As many as 56 million U.S. residents -- or nearly 50% of people ages 40 to 75 -- would become eligible to take heart disease-fighting statins under new guidelines that were issued last year, according to an analysis published Wednesday in the New England Journal of Medicine, the AP/U-T San Diego reports.
About 43 million people in this age group would have been eligible for statin treatment under previous guidelines.
Background on Updated Guidelines
The guidelines, which were issued by the American Heart Association and the American College of Cardiology in November 2013, focus on risk factors rather than cholesterol levels. Specifically, they recommend using risk factors, such as smoking and obesity, to identify patients who should receive statins and patients who should simply make lifestyle changes (Marchione, AP/U-T San Diego, 3/19).
Details, Findings of Analysis
For the analysis, Michael Pencina -- a biostatistician at the Duke University Clinical Research Institute -- and colleagues looked at data from 3,773 participants between ages 40 and 75 who provided detailed medical information in their responses to the National Health and Nutrition Examination Surveys.
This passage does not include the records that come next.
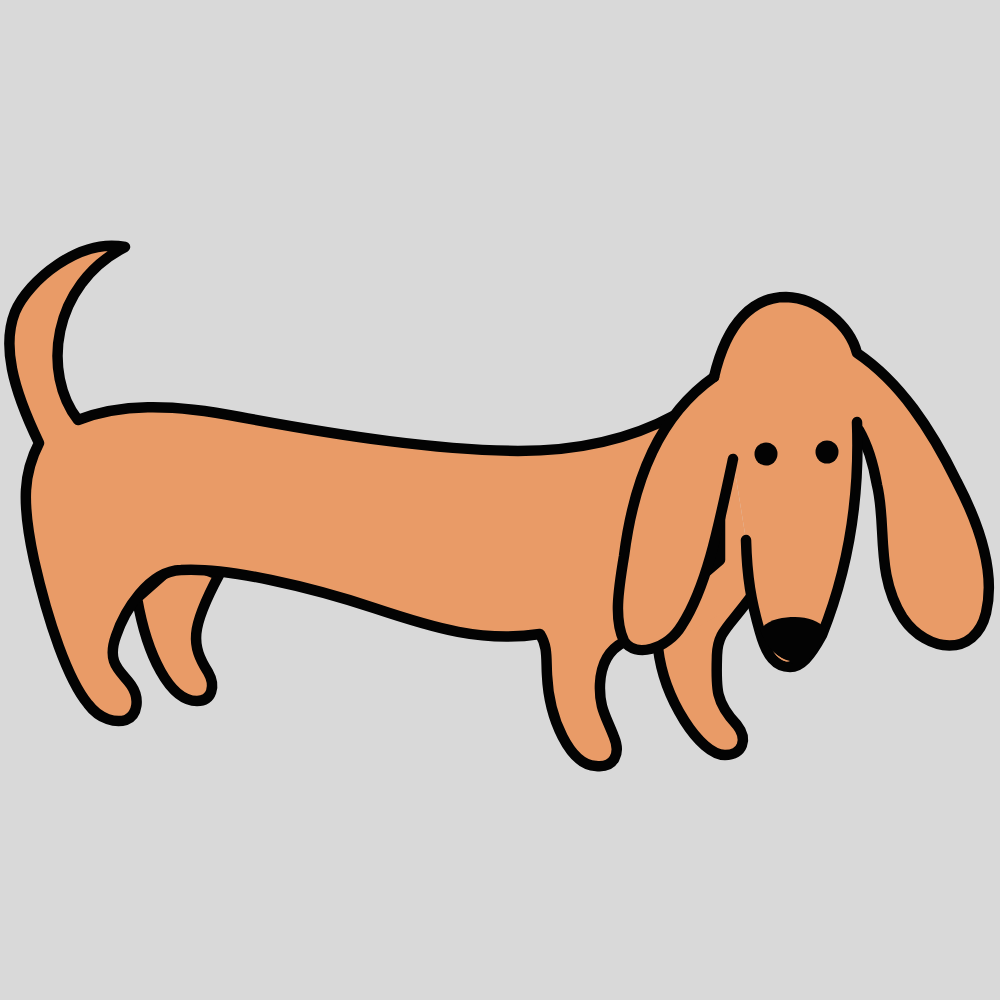
<!DOCTYPE html>
<html lang="en">
<head>
<meta charset="utf-8">
<title>Dachshund</title>
<style>
:root { --backdrop: #d9d9d9; --coat: #e99b67; --ink: #030303; }
html, body { margin: 0; background: var(--backdrop); overflow: hidden; }
svg { display: block; width: 1000px; height: 1000px; }
.backdrop { fill: var(--backdrop); }
.dog { fill: var(--coat); stroke: var(--ink); stroke-width: 10.5; stroke-linecap: round; stroke-linejoin: round; }
.coat { stroke: none; }
.line { fill: none; }
.ink { fill: var(--ink); stroke: none; }
</style>
</head>
<body>
<svg viewBox="0 0 1000 1000" role="img" aria-label="Long orange dachshund with drooping ears">
  <rect class="backdrop" width="1000" height="1000"/>
  <g class="dog">
    <g id="far-legs">
      <path d="M137 598C147 656 170 701 197 701C212 701 216 686 208 672C191 645 190 629 219 575L180 560Z"/>
      <path class="coat" d="M640 600L733 459L746 540L752 598C736 618 722 632 718 645L657 650Z"/>
      <path d="M658 648C664 699 700 755 725 755C743 755 748 739 737 725C715 702 716 688 717 655C718 632 727 629 750 598" />
    </g>
    <path id="body" d="M125 247C79 238 28 281 15 312C2 345 12 387 39 443C24 472 21 500 34 560C48 622 68 680 88 704C100 720 116 723 126 720C138 715 140 698 131 685C121 671 106 664 116 636C124 612 148 571 181 570C226 567 311 587 374 608C434 628 483 643 540 634C548 647 546 659 547 675C549 719 570 765 596 766C614 768 621 754 614 737C606 716 599 708 600 684C601 664 608 650 624 642L720 560V400L675 415C629 440 576 451 518 451C438 450 347 437 240 417C169 403 119 404 78 420C42 374 51 285 125 247Z"/>
    <g id="head">
      <path class="coat" d="M714 377C727 321 754 297 786 297C819 298 850 326 857 353C900 382 931 429 957 482C979 524 996 571 986 613C975 658 927 653 903 618C875 575 887 525 877 485L859 426C860 499 848 570 822 635C810 657 801 667 790 667C776 667 767 657 760 632C751 601 747 577 746 540L733 459C719 520 706 588 682 625C667 650 635 658 624 641C614 620 618 592 624 556C634 478 660 415 714 377Z"/>
      <path class="line" d="M714 377C727 321 754 297 786 297C819 298 850 326 857 353C900 382 931 429 957 482C979 524 996 571 986 613C975 658 927 653 903 618C875 575 887 525 877 485C873 462 867 444 859 430"/>
      <path class="line" d="M714 377C660 415 634 478 624 556C618 592 614 620 624 641C635 658 667 650 682 625C706 588 718 530 733 459"/>
      <path class="line" d="M857 422C860 499 848 570 822 635C810 657 801 667 790 667C776 667 767 657 760 632C751 601 747 577 746 540"/>
      <path class="ink" d="M760 630C768 619 783 617 795 617C808 617 819 621 826 629C823 645 811 661 799 666C787 662 768 654 760 630Z"/>
      <path class="coat" d="M773 652Q781 659 790 661Q784 664 773 652Z"/>
      <circle class="ink" cx="766" cy="454" r="11.5"/>
      <circle class="ink" cx="827" cy="452" r="11.5"/>
    </g>
  </g>
</svg>
</body>
</html>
The data are considered to be representative of the broader population.
The researchers compared suggestions for statin use under the new guidelines with previous guidelines, and then extrapolated their findings to the U.S. population of 115 million adults between the ages of 40 and 75 (Steenhuysen, Reuters, 3/19).
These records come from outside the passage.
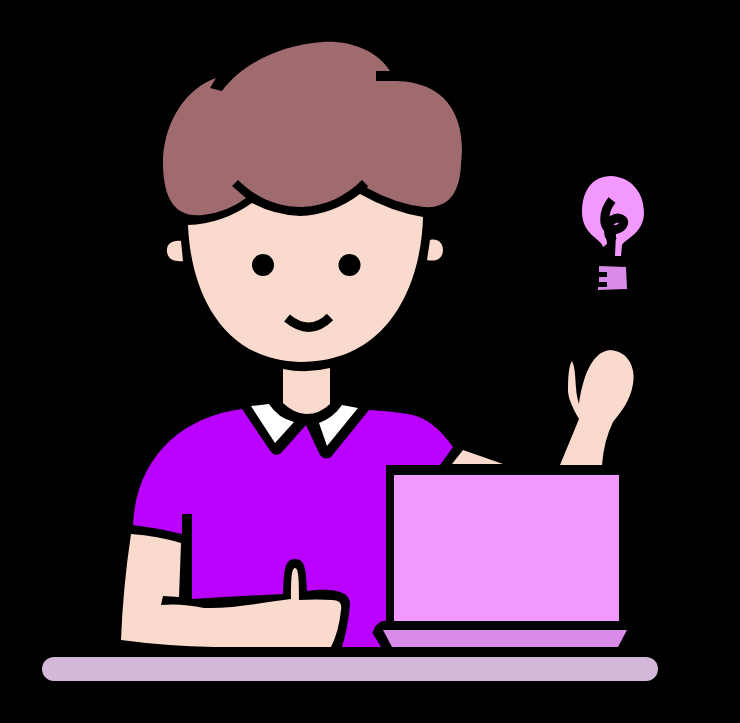
<!DOCTYPE html>
<html lang="en">
<head>
<meta charset="utf-8">
<title>Bright idea at the desk</title>
<style>
:root {
  --ink: #000000;
  --skin: #f9dacd;
  --hair: #a06b6e;
  --shirt: #ba00ff;
  --collar: #ffffff;
  --screen: #f298ff;
  --base: #d98be8;
  --desk: #d3b8da;
}
html, body { margin: 0; height: 100%; overflow: hidden; background: var(--ink); }
.scene { display: block; width: 740px; height: 723px; background: var(--ink); }
.skin { fill: var(--skin); }
.hair { fill: var(--hair); }
.shirt { fill: var(--shirt); }
.collar { fill: var(--collar); }
.screen { fill: var(--screen); }
.base { fill: var(--base); }
.desk { fill: var(--desk); }
.ink { fill: var(--ink); }
.line { fill: none; stroke: var(--ink); stroke-width: 9; stroke-linejoin: round; }
</style>
</head>
<body>
<svg class="scene" viewBox="0 0 740 723" role="img" aria-label="Smiling person at a laptop raising a hand below a light bulb">
  <g id="head">
    <path class="skin" d="M181 241C171 240 166 245 167 252C168 259 174 262 183 261Z"/>
    <path class="skin" d="M430 240C439 238 443 244 443 251C442 259 436 262 427 260Z"/>
    <path class="skin" d="M283 369Q306 374 330 368V404Q320 414 306 414Q293 413 283 403Z"/>
    <path class="skin" d="M188 225Q222 224 252 203Q274 215 300 216Q332 215 360 194Q392 212 423 217C422 270 398 362 300 362C216 360 190 282 188 225Z"/>
    <path class="hair" d="M211 80C180 94 162 130 163 166C164 198 174 218 203 215Q228 212 246 198L232 186L238 180C256 198 278 207 302 207C326 206 346 196 362 180L368 186L367 188Q396 204 424 207C452 209 460 188 461 164C466 124 452 82 396 81H376V71H390C377 50 349 40 322 42C283 45 243 62 222 91L210 88L216 78Z"/>
    <circle class="ink" cx="263" cy="265" r="11"/>
    <circle class="ink" cx="349.500" cy="265" r="11"/>
    <path class="line" d="M287 318Q310 337 330 317"/>
  </g>

  <g id="body">
    <path class="shirt" d="M242 409C180 417 136 459 133 525Q158 528 182 534V514H192V599Q240 596 283 594C284 572 284 559 295 559C306 559 306 572 307 591C330 588 351 590 350 605Q348 627 342 647H381L372 632L386 620V465H440L453 447C440 429 427 417 408 414Q390 411 369 410L331 457Q325 461 320 455L306 425L282 452Q276 458 271 452Z"/>
    <path class="collar" d="M251 406L269 404Q278 418 294 422L275 443Z"/>
    <path class="collar" d="M358 408L342 405Q333 418 319 423L327 446Z"/>
    <path class="skin" d="M131 534Q158 536 181 543L179 597L163 596L161 605Q181 603 204 608C230 609 260 603 291 599C291 584 291 568 295 568C299 568 299 584 299 600Q318 599 332 600Q343 600 341 610Q339 631 331 647H215Q165 646 121 640Q123 587 131 534Z"/>
  </g>

  <g id="raised-arm">
    <path class="skin" d="M463 450L503 464H452Z"/>
    <path class="skin" d="M560 465L579 419Q567 399 568 388Q568 367 572 361C577 371 574 390 579 404C582 382 590 352 610 350C629 351 636 369 633 384C630 402 620 413 613 422Q604 440 602 465Z"/>
  </g>

  <g id="light-bulb">
    <path class="screen" d="M603 247C602 239 582 235 582 212C582 190 593 176 611 176C630 177 644 191 644 213C644 233 625 239 622 245L621 256H615L616 233H606L607 244Z"/>
    <path class="line" d="M612 200C603 211 601 231 614 230C625 228 627 219 618 218Q606 219 609 235L613 241"/>
    <path class="base" d="M599 266L626 267L627 289L598 290V287H607V282H599V277H607V272H599Z"/>
  </g>

  <g id="laptop">
    <rect class="ink" x="386" y="465" width="242" height="160"/>
    <rect class="screen" x="394" y="475" width="225" height="146"/>
    <path class="ink" d="M382 621H630V650H386L374 635Q372 626 382 621Z"/>
    <path class="base" d="M383 630H627L618 647H392Z"/>
  </g>

  <rect id="desk" class="desk" x="42" y="657" width="616" height="24" rx="12"/>
</svg>
</body>
</html>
The analysis found that under the new guidelines, and with the use of an accompanying online risk assessment tool:
- As many as 87% of men age 60 or older who are not already taking a statin would be eligible to consider one, compared with 30% of such men under previous guidelines; and
- Up to 54% of women age 60 or older who do not take statins would be deemed eligible for the drug, compared with 21% under previous guidelines (AP/U-T San Diego, 3/19).
Pencina acknowledged that not every individual who would be deemed eligible for a statin treatment would receive a prescription (Reuters, 3/19).
Meanwhile, two critics of the guidelines -- Paul Ridker and Nancy Cook of Brigham and Women's Hospital, who drew attention to flaws with the risk-assessment approach -- argued that physicians should seek to address the underlying risk factors and promote lifestyle changes before putting their patients on a medication (AP/U-T San Diego, 3/19).This is part of the California Healthline Daily Edition, a summary of health policy coverage from major news organizations. Sign up for an email subscription.